I've always prided myself on being a healthy person. Not a
health nut, but healthy. Early in my teens I figured out the perfect balance of
activity and indulgence to maintain my figure, and while I never sported a six-pack,
I certainly never had anyone tell me I was fat.
That all changed six months after I had my baby. The first
few months postpartum I did carry some weight, but that was to be expected. I
had sported a giant baby belly and was practicing compassion with my amazing
new body. I was chubby, but the weight was slowly melting away and I was
starting to look like my old self again… until I started exercising.
Within weeks of starting Pilates classes I noticed my boss
nervously glancing at my bulging midsection. A pregnancy test confirmed I wasn't
expecting, but a delighted "Wow! You're pregnant again! How wonderful!" from an
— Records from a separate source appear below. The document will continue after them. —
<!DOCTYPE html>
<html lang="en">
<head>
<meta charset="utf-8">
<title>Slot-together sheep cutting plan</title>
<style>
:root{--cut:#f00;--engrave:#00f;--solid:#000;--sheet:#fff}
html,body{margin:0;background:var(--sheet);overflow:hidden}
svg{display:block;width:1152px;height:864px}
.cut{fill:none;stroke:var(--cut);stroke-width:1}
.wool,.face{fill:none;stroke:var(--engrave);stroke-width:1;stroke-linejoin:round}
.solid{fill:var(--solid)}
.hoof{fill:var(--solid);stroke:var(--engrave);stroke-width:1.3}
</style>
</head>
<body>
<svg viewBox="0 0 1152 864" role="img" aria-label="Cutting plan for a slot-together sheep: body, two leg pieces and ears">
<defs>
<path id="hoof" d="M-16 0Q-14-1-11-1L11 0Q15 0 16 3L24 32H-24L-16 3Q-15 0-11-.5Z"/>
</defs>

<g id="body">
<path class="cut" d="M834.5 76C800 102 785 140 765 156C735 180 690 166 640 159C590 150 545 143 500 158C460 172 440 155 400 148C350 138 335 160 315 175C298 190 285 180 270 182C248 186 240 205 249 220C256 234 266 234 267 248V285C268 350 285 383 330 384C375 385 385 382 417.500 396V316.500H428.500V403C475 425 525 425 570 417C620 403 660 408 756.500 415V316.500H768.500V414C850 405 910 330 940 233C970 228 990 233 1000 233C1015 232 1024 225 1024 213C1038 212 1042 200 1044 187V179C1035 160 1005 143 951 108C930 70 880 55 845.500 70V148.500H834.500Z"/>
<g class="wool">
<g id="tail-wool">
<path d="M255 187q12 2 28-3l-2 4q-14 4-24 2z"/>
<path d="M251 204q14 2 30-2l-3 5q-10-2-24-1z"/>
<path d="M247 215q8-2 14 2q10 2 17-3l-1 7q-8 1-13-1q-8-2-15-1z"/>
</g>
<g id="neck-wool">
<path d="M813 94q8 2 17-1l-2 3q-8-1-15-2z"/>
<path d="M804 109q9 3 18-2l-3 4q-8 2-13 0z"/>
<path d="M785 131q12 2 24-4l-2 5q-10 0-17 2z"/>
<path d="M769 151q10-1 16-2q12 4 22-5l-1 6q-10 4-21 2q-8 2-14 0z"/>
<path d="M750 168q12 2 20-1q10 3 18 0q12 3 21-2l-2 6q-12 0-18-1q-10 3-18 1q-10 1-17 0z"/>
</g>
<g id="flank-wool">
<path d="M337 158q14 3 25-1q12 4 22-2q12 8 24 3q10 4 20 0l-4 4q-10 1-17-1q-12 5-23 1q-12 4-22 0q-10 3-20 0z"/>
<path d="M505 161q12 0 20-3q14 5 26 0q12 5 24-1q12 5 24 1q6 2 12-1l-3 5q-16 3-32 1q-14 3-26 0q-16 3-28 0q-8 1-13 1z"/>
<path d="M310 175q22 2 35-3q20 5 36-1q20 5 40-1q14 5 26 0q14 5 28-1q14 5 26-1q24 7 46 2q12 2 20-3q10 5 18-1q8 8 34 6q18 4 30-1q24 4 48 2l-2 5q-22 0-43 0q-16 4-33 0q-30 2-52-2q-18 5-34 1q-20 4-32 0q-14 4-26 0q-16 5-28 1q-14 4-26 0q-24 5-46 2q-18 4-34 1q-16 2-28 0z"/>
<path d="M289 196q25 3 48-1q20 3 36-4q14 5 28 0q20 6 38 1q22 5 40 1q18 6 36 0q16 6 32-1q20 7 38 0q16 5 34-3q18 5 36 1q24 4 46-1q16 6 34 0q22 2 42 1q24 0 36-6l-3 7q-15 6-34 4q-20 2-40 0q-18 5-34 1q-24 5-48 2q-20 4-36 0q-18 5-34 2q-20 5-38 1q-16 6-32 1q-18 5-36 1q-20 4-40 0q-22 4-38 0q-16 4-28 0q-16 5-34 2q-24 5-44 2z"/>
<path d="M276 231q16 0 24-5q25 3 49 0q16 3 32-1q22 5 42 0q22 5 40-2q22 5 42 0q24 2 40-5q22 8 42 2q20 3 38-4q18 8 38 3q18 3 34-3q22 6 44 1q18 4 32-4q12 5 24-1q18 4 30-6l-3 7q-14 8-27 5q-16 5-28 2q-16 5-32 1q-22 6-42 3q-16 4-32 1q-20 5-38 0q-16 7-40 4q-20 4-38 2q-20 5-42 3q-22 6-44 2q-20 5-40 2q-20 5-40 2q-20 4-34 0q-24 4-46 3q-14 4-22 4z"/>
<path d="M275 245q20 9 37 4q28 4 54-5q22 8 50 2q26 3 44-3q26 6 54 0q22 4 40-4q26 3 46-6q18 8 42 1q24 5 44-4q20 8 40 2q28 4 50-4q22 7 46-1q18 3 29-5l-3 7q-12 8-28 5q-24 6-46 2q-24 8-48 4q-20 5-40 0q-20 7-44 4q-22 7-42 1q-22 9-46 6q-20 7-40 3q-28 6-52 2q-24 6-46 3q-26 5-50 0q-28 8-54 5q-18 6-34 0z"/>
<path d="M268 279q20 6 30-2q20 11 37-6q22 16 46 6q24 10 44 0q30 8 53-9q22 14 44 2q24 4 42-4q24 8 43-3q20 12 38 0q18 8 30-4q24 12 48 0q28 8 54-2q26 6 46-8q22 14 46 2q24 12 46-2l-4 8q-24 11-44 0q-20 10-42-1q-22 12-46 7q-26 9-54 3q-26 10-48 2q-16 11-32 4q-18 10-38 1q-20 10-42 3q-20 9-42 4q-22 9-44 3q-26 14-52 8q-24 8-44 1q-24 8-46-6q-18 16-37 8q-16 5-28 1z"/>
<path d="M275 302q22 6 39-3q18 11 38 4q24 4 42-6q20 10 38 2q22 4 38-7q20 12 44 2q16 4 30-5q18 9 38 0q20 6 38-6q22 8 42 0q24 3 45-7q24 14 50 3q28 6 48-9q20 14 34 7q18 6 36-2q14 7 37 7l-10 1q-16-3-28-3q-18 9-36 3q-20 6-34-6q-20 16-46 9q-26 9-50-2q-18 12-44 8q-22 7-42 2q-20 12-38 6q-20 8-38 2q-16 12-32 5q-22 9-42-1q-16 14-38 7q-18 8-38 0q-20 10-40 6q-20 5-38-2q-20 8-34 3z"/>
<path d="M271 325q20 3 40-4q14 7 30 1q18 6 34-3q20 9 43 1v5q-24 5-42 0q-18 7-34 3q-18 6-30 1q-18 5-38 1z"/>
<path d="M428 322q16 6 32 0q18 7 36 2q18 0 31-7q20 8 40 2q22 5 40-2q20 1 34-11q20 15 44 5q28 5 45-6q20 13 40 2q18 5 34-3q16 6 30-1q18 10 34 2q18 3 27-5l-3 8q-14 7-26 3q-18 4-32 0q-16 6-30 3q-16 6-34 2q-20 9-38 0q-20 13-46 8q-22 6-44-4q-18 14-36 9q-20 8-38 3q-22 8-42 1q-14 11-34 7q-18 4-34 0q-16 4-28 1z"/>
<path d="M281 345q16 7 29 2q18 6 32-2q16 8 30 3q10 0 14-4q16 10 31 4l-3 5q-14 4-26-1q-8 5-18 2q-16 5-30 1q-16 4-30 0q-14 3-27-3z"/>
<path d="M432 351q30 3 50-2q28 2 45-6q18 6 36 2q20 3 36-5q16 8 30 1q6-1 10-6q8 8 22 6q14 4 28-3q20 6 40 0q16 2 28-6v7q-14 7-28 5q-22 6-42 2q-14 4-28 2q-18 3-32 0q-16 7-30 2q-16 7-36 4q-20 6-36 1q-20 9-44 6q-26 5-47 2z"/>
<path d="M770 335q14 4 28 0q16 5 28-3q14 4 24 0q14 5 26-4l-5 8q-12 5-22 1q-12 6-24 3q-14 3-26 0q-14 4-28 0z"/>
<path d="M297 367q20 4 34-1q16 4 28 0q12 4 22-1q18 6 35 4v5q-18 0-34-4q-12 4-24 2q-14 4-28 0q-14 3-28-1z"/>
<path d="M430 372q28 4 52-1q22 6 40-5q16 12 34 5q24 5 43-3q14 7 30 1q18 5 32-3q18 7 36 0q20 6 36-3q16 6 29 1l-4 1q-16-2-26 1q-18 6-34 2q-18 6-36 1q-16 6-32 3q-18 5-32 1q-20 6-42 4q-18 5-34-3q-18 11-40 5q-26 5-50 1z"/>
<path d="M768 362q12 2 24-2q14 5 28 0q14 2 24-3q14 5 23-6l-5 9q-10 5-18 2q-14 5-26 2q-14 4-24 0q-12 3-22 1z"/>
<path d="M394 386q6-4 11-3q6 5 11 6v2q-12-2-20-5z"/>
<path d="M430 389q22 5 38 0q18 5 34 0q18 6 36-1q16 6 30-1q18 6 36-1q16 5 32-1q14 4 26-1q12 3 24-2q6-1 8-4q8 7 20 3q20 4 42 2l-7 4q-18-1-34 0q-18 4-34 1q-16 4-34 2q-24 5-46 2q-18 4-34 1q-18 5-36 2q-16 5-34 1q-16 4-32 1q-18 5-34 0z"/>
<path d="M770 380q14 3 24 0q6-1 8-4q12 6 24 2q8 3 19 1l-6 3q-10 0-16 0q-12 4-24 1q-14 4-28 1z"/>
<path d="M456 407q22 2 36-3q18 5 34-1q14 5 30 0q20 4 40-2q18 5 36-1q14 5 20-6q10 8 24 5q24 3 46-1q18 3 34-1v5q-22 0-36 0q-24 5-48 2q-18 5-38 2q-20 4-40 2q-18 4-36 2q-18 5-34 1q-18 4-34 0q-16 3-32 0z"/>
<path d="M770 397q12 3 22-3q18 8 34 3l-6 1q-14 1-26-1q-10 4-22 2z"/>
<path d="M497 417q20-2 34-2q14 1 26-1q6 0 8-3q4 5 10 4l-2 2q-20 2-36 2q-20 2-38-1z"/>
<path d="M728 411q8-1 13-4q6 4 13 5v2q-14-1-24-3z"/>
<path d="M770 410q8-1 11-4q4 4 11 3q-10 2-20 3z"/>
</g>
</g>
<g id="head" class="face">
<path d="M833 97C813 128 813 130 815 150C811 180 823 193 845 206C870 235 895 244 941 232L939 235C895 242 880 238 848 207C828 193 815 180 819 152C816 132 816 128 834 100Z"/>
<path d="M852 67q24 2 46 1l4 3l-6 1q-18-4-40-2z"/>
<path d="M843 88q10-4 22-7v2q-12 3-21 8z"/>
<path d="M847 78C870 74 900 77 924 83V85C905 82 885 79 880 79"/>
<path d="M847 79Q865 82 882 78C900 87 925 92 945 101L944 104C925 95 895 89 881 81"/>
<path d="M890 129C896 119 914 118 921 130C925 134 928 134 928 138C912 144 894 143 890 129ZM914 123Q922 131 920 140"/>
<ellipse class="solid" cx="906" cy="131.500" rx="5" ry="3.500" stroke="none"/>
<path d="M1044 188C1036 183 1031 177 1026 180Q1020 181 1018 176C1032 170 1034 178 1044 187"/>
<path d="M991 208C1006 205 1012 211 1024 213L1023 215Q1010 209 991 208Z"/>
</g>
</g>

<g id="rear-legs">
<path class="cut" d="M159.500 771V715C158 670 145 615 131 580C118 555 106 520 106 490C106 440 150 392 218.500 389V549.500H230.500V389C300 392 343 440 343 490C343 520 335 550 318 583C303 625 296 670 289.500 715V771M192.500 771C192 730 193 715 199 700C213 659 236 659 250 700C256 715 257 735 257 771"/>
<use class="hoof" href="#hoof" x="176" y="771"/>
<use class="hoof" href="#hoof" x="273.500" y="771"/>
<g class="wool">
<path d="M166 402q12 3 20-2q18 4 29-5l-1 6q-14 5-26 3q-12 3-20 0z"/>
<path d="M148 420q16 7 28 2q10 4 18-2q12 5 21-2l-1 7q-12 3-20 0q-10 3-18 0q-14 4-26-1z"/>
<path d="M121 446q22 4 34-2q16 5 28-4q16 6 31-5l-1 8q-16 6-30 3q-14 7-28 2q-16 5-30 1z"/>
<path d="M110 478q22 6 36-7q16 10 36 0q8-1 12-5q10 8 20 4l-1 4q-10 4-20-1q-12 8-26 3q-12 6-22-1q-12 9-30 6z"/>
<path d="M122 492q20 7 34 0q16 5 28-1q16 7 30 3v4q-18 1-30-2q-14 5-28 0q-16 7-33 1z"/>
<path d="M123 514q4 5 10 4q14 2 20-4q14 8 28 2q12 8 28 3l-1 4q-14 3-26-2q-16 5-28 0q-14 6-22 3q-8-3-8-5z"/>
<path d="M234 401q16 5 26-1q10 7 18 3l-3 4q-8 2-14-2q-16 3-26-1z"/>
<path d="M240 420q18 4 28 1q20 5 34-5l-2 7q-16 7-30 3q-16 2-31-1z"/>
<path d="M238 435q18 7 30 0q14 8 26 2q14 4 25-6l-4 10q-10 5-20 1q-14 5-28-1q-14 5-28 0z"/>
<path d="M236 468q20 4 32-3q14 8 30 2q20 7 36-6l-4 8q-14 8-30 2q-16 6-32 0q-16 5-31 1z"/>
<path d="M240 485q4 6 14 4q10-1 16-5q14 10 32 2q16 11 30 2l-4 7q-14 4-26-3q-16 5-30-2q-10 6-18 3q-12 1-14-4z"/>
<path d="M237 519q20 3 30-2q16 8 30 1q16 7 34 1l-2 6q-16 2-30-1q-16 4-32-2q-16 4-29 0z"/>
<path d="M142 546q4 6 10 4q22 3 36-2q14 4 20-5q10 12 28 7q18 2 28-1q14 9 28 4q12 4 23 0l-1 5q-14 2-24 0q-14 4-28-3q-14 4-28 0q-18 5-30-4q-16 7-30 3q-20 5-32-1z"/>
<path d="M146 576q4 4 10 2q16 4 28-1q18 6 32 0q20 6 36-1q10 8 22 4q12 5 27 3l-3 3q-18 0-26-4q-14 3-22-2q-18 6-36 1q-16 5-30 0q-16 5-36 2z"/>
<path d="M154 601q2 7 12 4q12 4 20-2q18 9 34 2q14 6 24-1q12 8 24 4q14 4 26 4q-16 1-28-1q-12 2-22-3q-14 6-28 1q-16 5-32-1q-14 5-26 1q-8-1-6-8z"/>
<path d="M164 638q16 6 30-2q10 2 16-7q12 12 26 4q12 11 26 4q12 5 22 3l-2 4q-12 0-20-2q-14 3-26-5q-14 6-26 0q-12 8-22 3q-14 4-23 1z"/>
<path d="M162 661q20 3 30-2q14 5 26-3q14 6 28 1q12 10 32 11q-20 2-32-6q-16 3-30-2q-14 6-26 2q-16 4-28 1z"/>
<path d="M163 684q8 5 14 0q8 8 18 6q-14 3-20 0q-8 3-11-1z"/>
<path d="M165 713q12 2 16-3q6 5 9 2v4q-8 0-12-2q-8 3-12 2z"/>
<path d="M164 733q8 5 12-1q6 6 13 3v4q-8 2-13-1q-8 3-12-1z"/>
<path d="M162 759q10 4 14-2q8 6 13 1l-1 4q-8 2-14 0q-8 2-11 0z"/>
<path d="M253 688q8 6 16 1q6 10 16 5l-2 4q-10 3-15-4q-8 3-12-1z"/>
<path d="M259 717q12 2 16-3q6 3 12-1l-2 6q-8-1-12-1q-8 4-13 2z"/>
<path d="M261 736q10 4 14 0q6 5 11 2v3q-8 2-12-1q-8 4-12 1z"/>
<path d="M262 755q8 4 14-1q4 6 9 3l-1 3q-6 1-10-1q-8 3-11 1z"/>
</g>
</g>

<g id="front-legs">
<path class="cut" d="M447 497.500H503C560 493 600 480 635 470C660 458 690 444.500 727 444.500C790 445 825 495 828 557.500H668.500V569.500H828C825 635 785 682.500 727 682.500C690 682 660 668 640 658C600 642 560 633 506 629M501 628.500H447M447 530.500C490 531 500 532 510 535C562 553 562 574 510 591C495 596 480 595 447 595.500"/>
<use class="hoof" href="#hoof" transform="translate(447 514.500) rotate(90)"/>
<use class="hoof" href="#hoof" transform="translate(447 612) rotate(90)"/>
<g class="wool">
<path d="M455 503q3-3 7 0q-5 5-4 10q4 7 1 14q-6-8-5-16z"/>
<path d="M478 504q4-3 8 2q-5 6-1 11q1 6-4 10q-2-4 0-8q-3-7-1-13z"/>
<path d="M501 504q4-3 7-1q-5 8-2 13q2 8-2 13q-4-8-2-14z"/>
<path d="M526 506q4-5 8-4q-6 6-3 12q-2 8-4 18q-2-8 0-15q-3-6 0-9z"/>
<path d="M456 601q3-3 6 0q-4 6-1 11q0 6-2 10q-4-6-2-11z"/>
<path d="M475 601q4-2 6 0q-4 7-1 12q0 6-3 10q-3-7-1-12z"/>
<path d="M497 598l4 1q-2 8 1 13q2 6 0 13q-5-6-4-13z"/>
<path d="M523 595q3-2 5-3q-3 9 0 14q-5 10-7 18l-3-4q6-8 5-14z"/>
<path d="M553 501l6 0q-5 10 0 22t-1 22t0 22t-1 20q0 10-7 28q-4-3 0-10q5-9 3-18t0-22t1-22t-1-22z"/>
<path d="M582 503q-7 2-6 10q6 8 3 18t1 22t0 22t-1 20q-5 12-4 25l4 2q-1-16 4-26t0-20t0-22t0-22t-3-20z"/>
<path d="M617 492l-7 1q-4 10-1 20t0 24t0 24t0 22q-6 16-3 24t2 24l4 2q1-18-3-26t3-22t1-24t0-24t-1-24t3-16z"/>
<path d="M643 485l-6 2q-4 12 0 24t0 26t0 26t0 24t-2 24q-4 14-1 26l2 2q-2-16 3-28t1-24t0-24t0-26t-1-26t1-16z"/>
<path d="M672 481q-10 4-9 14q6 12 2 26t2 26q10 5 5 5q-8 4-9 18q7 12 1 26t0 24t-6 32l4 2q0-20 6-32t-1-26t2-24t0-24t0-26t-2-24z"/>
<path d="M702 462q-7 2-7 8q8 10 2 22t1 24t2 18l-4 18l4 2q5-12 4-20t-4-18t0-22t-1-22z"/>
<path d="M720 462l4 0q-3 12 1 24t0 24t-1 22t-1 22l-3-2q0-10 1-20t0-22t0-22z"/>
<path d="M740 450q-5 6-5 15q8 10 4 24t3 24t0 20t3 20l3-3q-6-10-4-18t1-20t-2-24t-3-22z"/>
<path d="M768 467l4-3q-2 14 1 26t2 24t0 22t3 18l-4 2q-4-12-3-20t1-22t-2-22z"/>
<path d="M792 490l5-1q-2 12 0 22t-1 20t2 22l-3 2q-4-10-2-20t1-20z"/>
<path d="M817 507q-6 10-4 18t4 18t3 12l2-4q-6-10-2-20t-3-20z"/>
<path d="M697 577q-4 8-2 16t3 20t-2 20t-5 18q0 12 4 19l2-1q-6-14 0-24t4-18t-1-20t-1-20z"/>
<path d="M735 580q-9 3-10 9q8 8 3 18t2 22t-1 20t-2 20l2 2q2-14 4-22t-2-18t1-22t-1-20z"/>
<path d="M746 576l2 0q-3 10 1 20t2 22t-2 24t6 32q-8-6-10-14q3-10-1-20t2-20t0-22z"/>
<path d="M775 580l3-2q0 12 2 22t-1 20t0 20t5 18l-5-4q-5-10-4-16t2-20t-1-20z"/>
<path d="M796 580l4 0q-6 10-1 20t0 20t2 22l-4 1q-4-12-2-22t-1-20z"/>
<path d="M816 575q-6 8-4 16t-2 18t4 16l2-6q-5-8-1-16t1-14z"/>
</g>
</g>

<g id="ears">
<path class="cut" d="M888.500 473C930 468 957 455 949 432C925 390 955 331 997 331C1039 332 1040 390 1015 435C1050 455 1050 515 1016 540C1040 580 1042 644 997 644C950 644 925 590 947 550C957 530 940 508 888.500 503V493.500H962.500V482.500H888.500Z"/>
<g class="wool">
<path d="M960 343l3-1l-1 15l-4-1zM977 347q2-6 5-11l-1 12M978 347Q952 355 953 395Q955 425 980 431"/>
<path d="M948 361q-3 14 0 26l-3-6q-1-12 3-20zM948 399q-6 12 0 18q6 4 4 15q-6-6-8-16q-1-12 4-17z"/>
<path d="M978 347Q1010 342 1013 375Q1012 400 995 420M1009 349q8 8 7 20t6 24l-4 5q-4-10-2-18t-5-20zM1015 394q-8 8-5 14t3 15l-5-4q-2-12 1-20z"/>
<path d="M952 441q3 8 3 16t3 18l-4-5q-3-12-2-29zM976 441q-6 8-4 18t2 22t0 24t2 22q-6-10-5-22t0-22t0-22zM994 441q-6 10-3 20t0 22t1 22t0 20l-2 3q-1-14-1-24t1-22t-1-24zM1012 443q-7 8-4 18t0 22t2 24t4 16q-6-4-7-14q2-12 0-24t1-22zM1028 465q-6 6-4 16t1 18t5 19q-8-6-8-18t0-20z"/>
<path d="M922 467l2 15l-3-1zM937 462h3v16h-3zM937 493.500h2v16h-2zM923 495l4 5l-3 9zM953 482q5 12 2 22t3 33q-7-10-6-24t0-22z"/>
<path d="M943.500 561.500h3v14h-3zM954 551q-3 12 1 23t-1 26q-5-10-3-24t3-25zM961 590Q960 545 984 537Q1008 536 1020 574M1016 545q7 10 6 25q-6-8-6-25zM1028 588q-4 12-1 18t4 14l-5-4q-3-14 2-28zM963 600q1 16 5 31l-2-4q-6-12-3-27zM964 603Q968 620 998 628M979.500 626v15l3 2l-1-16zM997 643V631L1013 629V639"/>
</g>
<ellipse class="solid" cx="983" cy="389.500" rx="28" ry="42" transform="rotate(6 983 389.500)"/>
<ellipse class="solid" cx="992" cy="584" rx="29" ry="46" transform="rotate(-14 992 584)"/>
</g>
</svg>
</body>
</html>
out-of-town visitor confirmed that something was definitely wrong. A quick
check with my doctor confirmed: My ardent exercise had exacerbated a formerly
tiny diastasis recti—commonly known as a split tummy muscle—and my muscles
could no longer support the weight of my guts, which were happily spilling over
As I looked into the condition, I found out that all of my
efforts to regain my figure, from diet and exercise to lifestyle, had
contributed to my bulging midline, but also found out that it's perfectly
possible to regain your figure without corrective surgeries or tummy tucks.
My exercise routine, consisting of running, pilates and
yoga, had all contributed to a split in my abdominal muscles, while my lack of
sleep, walking and time spent with my husband were keeping my stress levels
high, and telling my body to hang on to excess fat as an insurance policy.
The key to repairing my midsection was a two-fold approach:
rebuilding my abdominal muscles and healing my diastasis recti, while also
eliminating the stress hormones that were keeping a protective layer of fat on
Here are the do's and don'ts of getting rid of your mommy
tummy once and for all!
Don't Do Crunches
Crunches, sit-ups and other traditional tummy exercises put
tremendous strain on your muscles, which are already compromised, and end up
further pulling apart your tummy and strengthening the wrong muscles.
All American moms run on adrenaline for the first few weeks
postpartum, which eventually leads to high levels of cortisol, one of the
biggest causes of tummy fat. Taking time for yourself, enjoying simple
pleasures and just letting go help reduce your levels of adrenaline and
cortisol, and tell your body it's okay to drop some of its emergency storages of
Don't Do Yoga
Up until I developed diastasis recti I loved winding down after a long
day with yoga. While winding down is a critical part of losing abdominal fat,
many of the positions in yoga—such as the plank, child and camel—apply
pressure to the abdominal muscles or stretch them apart, thus worsening the diastasis recti.
Do Take a Walk
Walking is not only a safe exercise, but can help lower
cortisol levels in the blood, which will help slim down your waistline. Be sure
to actively contract your stomach during the walk so that you're strengthening
the right muscles and not reinforcing bad posture. You can also go on a slow
jog if your stomach muscles are strong enough or you use a splint or wrap. But
beware! If your stomach is not supported during a jog, the weight of your legs
and stomach pushing against the muscles can tear them wide open.
Do Use a Splint or
Many traditional societies in Asia and South America
practice postpartum binding, in which the mom's abdomen is wrapped up tight in
order to allow it to heal properly. While most of us have missed the boat on
this, using a splint or wrap physically pushes together the split abdominal
muscles and supports your stomach as the muscles around the diastasis recti are
Do Focus On Your
Maintaining a strong posture with your tummy tucked in
retrains the muscles in your abdomen and back that lost tone while you were
carrying your baby, which are also the same muscles you need to hold in your guts
and reshape your mommy tummy.
Many nursing moms puff out their tummy unknowingly to
support their baby's weight while nursing. This stretches and weakens the
muscles around the Diastasis Recti and also trains the other muscles that they
should be sticking straight out.
Cuddling with your baby, husband and dog releases oxytocin
(aka "the cuddle hormone") which combats cortisol and helps slim down your